Even more exciting are her forays into new techniques that will take her art into ever more diverse directions. She recently created her first glass piece that was permanently mounted on an LED light box and wall hung, like a painting. “That approach opened up a whole new creative spectrum,” she says. “I find that I’m eager to explore again. I’ve signed up for several classes. I want to learn new techniques that will allow me to glue more as opposed to soldering and foiling. This will allow me to achieve greater low relief; low relief takes the piece to a place where the glass is not just two-dimensional but has physical depth. You can work with thicker pieces of glass because of the change in technique. I’m also looking into fusing and slumping, an art form where you shape melting glass over a form in a kiln to get the desired effect. I’m eager to experiment with photo transfer and painting on glass—not to create an image, but to create line. My mind is bursting with ideas.”

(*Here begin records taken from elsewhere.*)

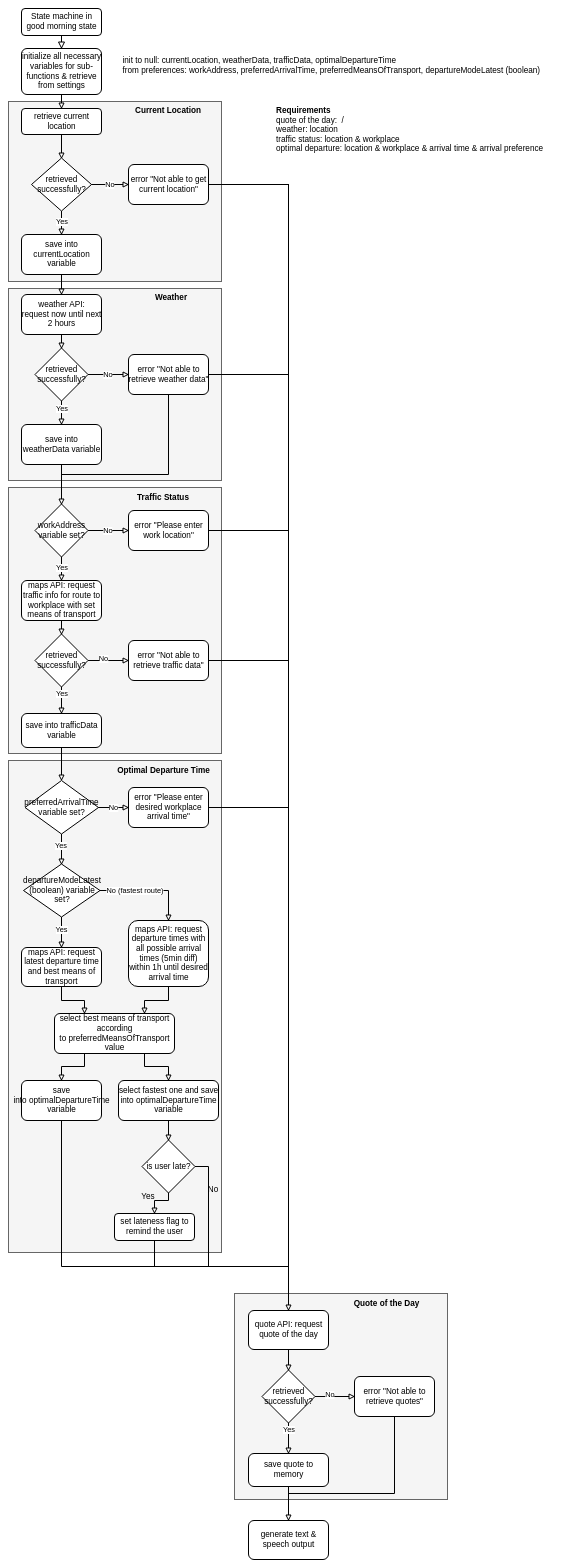
<!DOCTYPE html>
<html lang="en">
<head>
<meta charset="utf-8">
<title>Good morning state flowchart</title>
<style>
:root { --ink: #000; --paper: #fff; --panel: #f5f5f5; --panel-line: #666; }
* { box-sizing: border-box; }
html, body { margin: 0; background: var(--paper); }
.chart { position: relative; width: 563px; height: 1568px; overflow: hidden; background: var(--paper); color: var(--ink); font: 8.2px/9.6px "Liberation Sans", Arial, sans-serif; white-space: nowrap; }
.panel, .node, .choice { position: absolute; left: calc(var(--x) * 1px); top: calc(var(--y) * 1px); width: calc(var(--w) * 1px); height: calc(var(--h) * 1px); }
.panel { background: var(--panel); border: 1px solid var(--panel-line); }
.node, .choice { display: flex; align-items: center; justify-content: center; text-align: center; }
.node { background: var(--paper); border: 1px solid var(--ink); border-radius: 6px; }
.node.slim { border-radius: 4px; }
.node.tall { border-radius: 10px; }
.lines { position: absolute; left: 0; top: 0; }
.flow { fill: none; stroke: var(--ink); stroke-width: 1; }
.diamond { fill: var(--paper); stroke: var(--ink); stroke-width: 1; }
.note, .title, .label { position: absolute; left: calc(var(--x) * 1px); top: calc(var(--y) * 1px); margin: 0; }
.title, .label { transform: translate(-50%, -50%); }
.title { font-size: inherit; font-weight: bold; }
.label { background: var(--paper); font-size: 7.4px; line-height: 8px; }
.label.bare { background: none; font-size: 8.2px; }
</style>
</head>
<body>
<main class="chart">
  <div class="panel" style="--x:8;--y:101;--w:214;--h:181"></div>
  <div class="panel" style="--x:8;--y:288;--w:214;--h:193"></div>
  <div class="panel" style="--x:8;--y:487;--w:214;--h:267"></div>
  <div class="panel" style="--x:8;--y:760;--w:214;--h:493"></div>
  <div class="panel" style="--x:234;--y:1293;--w:214;--h:207"></div>

  <svg class="lines" width="563" height="1568" viewBox="0 0 563 1568" aria-hidden="true">
    <defs>
      <marker id="arrow" markerUnits="userSpaceOnUse" markerWidth="8" markerHeight="8" refX="6" refY="4" orient="auto">
        <path d="M1 1.5L6 4L1 6.5Z" fill="#fff" stroke="#000" stroke-width="1"/>
      </marker>
      <marker id="arrow-large" markerUnits="userSpaceOnUse" markerWidth="10" markerHeight="10" refX="8" refY="5" orient="auto">
        <path d="M2 2L8 5L2 8Z" fill="#fff" stroke="#000" stroke-width="1"/>
      </marker>
      <polygon id="check" class="diamond" points="0,-26.5 26.5,0 0,26.5 -26.5,0"/>
    </defs>

    <g class="flow">
      <path d="M208 184.5H288.5M208 374.5H288.5M208 530.5H288.5M208 660.5H288.5M208 807.5H288.5"/>
      <path d="M168.5 394V474.5H61.5"/>
      <path d="M61.5 1120V1266.5H288.5M154.5 1240V1266.5M195 1166.5H208.5V1266.5"/>
      <path d="M394.5 1416V1493.5H288.5"/>
    </g>
    <g class="flow" marker-end="url(#arrow)">
      <path d="M61.5 35V48" style="marker-end:url(#arrow-large)"/>
      <g style="marker-end:url(#arrow)">
        <path d="M61.5 95V108"/>
        <path d="M61.5 135V158"/>
        <path d="M91 184.5H128"/>
        <path d="M61.5 211V234"/>
        <path d="M61.5 275V294"/>
        <path d="M61.5 335V348"/>
        <path d="M88 374.5H128"/>
        <path d="M61.5 401V424"/>
        <path d="M61.5 465V504"/>
        <path d="M88 530.5H128"/>
        <path d="M61.5 557V580"/>
        <path d="M61.5 621V634"/>
        <path d="M88 660.5H128"/>
        <path d="M61.5 687V713"/>
        <path d="M61.5 748V780"/>
        <path d="M98 807.5H128"/>
        <path d="M61.5 834V864"/>
        <path d="M100 890.5H168.5V920"/>
        <path d="M61.5 917V947"/>
        <path d="M61.5 987V1000.5H84.5V1013"/>
        <path d="M168.5 987V1000.5H144.5V1013"/>
        <path d="M84.5 1054V1066.5H61.5V1080"/>
        <path d="M144.5 1054V1066.5H168.5V1080"/>
        <path d="M168.5 1120V1140"/>
        <path d="M168.5 1193V1200.5H154.5V1213"/>
        <path d="M288.5 184V1310"/>
        <path d="M288.5 1350V1370"/>
        <path d="M315 1396.5H354"/>
        <path d="M288.5 1423V1453"/>
        <path d="M288.5 1487V1520"/>
      </g>
    </g>

    <polygon class="diamond" points="61.5,158 91.5,184.5 61.5,211 31.5,184.5"/>
    <use href="#check" x="61.5" y="374.5"/>
    <use href="#check" x="61.5" y="530.5"/>
    <use href="#check" x="61.5" y="660.5"/>
    <polygon class="diamond" points="61.5,780.5 98.5,807.5 61.5,834 25,807.5"/>
    <polygon class="diamond" points="61.5,864 100,890.5 61.5,917 23.5,890.5"/>
    <use href="#check" x="168.5" y="1166.5"/>
    <use href="#check" x="288.5" y="1396.5"/>
  </svg>

  <div class="node slim" style="--x:21;--y:8;--w:81;--h:28">State machine in<br>good morning state</div>
  <div class="node" style="--x:21;--y:48;--w:81;--h:47">initialize all necessary<br>variables for sub-<br>functions &amp; retrieve<br>from settings</div>

  <p class="note" style="--x:122.5;--y:56">init to null: currentLocation, weatherData, trafficData, optimalDepartureTime<br>from preferences: workAddress, preferredArrivalTime, preferredMeansOfTransport, departureModeLatest (boolean)</p>
  <p class="note" style="--x:276;--y:106"><b>Requirements</b><br>quote of the day:&nbsp; /<br>weather: location<br>traffic status: location &amp; workplace<br>optimal departure: location &amp; workplace &amp; arrival time &amp; arrival preference</p>

  <h2 class="title" style="--x:168;--y:111">Current Location</h2>
  <div class="node slim" style="--x:21;--y:108;--w:81;--h:27">retrieve current<br>location</div>
  <div class="choice" style="--x:31;--y:158;--w:61;--h:53">retrieved<br>successfully?</div>
  <div class="node" style="--x:128;--y:164;--w:81;--h:41">error "Not able to get<br>current location"</div>
  <div class="node" style="--x:21;--y:234;--w:81;--h:41">save into<br>currentLocation<br>variable</div>
  <span class="label" style="--x:110;--y:184.5">No</span>
  <span class="label" style="--x:62;--y:221.5">Yes</span>

  <h2 class="title" style="--x:171;--y:297.5">Weather</h2>
  <div class="node" style="--x:21;--y:294;--w:81;--h:41">weather API:<br>request now until next<br>2 hours</div>
  <div class="choice" style="--x:35;--y:348;--w:53;--h:53">retrieved<br>successfully?</div>
  <div class="node" style="--x:128;--y:354;--w:81;--h:41">error "Not able to<br>retrieve weather data"</div>
  <div class="node" style="--x:21;--y:424;--w:81;--h:41">save into<br>weatherData variable</div>
  <span class="label" style="--x:108;--y:374.5">No</span>
  <span class="label" style="--x:62;--y:408.5">Yes</span>

  <h2 class="title" style="--x:163;--y:497.5">Traffic Status</h2>
  <div class="choice" style="--x:35;--y:504;--w:53;--h:53">workAddress<br>variable set?</div>
  <div class="node" style="--x:128;--y:510;--w:81;--h:41">error "Please enter<br>work location"</div>
  <div class="node" style="--x:21;--y:580;--w:81;--h:41">maps API: request<br>traffic info for route to<br>workplace with set<br>means of transport</div>
  <div class="choice" style="--x:35;--y:634;--w:53;--h:53">retrieved<br>successfully?</div>
  <div class="node" style="--x:128;--y:640;--w:81;--h:41">error "Not able to<br>retrieve traffic data"</div>
  <div class="node" style="--x:21;--y:713;--w:81;--h:35">save into trafficData<br>variable</div>
  <span class="label" style="--x:108;--y:531">No</span>
  <span class="label" style="--x:62;--y:568">Yes</span>
  <span class="label" style="--x:103.5;--y:659">No</span>
  <span class="label" style="--x:62;--y:694">Yes</span>

  <h2 class="title" style="--x:163.5;--y:770.5">Optimal Departure Time</h2>
  <div class="choice" style="--x:25;--y:781;--w:73;--h:53">preferredArrivalTime<br>variable set?</div>
  <div class="node" style="--x:128;--y:787;--w:81;--h:41">error "Please enter<br>desired workplace<br>arrival time"</div>
  <div class="choice" style="--x:24;--y:864;--w:76;--h:53">departureModeLatest<br>(boolean) variable<br>set?</div>
  <div class="node" style="--x:21;--y:947;--w:81;--h:40">maps API: request<br>latest departure time<br>and best means of<br>transport</div>
  <div class="node tall" style="--x:128;--y:920;--w:81;--h:67">maps API: request<br>departure times with<br>all possible arrival<br>times (5min diff)<br>within 1h until desired<br>arrival time</div>
  <div class="node" style="--x:54;--y:1013;--w:121;--h:41">select best means of transport<br>according<br>to preferredMeansOfTransport<br>value</div>
  <div class="node" style="--x:21;--y:1080;--w:81;--h:41">save<br>into optimalDepartureTime<br>variable</div>
  <div class="node" style="--x:118;--y:1080;--w:101;--h:41">select fastest one and save<br>into optimalDepartureTime<br>variable</div>
  <div class="choice" style="--x:142;--y:1140;--w:53;--h:53">is user late?</div>
  <div class="node slim" style="--x:114;--y:1213;--w:81;--h:28">set lateness flag to<br>remind the user</div>
  <span class="label" style="--x:113.5;--y:807.5">No</span>
  <span class="label" style="--x:61;--y:846">Yes</span>
  <span class="label" style="--x:135;--y:890.5">No (fastest route)</span>
  <span class="label" style="--x:61.5;--y:929.5">Yes</span>
  <span class="label bare" style="--x:148;--y:1196.5">Yes</span>
  <span class="label bare" style="--x:213;--y:1190">No</span>

  <h2 class="title" style="--x:386.5;--y:1303.5">Quote of the Day</h2>
  <div class="node" style="--x:248;--y:1310;--w:81;--h:40">quote API: request<br>quote of the day</div>
  <div class="choice" style="--x:262;--y:1370;--w:53;--h:53">retrieved<br>successfully?</div>
  <div class="node" style="--x:354;--y:1376;--w:81;--h:41">error "Not able to<br>retrieve quotes"</div>
  <div class="node" style="--x:248;--y:1453;--w:81;--h:34">save quote to<br>memory</div>
  <span class="label" style="--x:330;--y:1394.5">No</span>
  <span class="label" style="--x:289;--y:1430">Yes</span>

  <div class="node" style="--x:248;--y:1520;--w:81;--h:40">generate text &amp;<br>speech output</div>
</main>
</body>
</html>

When Travaglia first married and moved to Maine, she set up a studio. However, life kept pulling her away from her art. She and her husband bought a home and concerns about finances led her to work in a Boston showroom for a furniture manufacturer. Long days and long commutes made studio time hard to find. Then her husband, a popular landscape designer and contractor, needed help with his growing business. Travaglia agreed to take that on, thinking she could work close to home part-time and spend the rest of the time in her studio. “It just was not possible,” she says with a laugh. “Managing the business was a full-time commitment and required a totally different mindset. Even when I had free time I found it difficult to switch from a very organized, precise business mode to my creative side where I need to let things flow.”
Today, Travaglia has embarked on a new life, one where her art has free reign. Divorced and no longer affiliated with the landscaping business, she works from a studio in Rollinsford, New Hampshire, and is eager to see where her new life as an artist leads. “I’ve had several showings and am starting to work on commission. It’s something I’ve rarely done before, so it’s a learning process, but I’m enjoying it. Art has always been the foundation of my life, and like life, I am seeing endless possibilities.”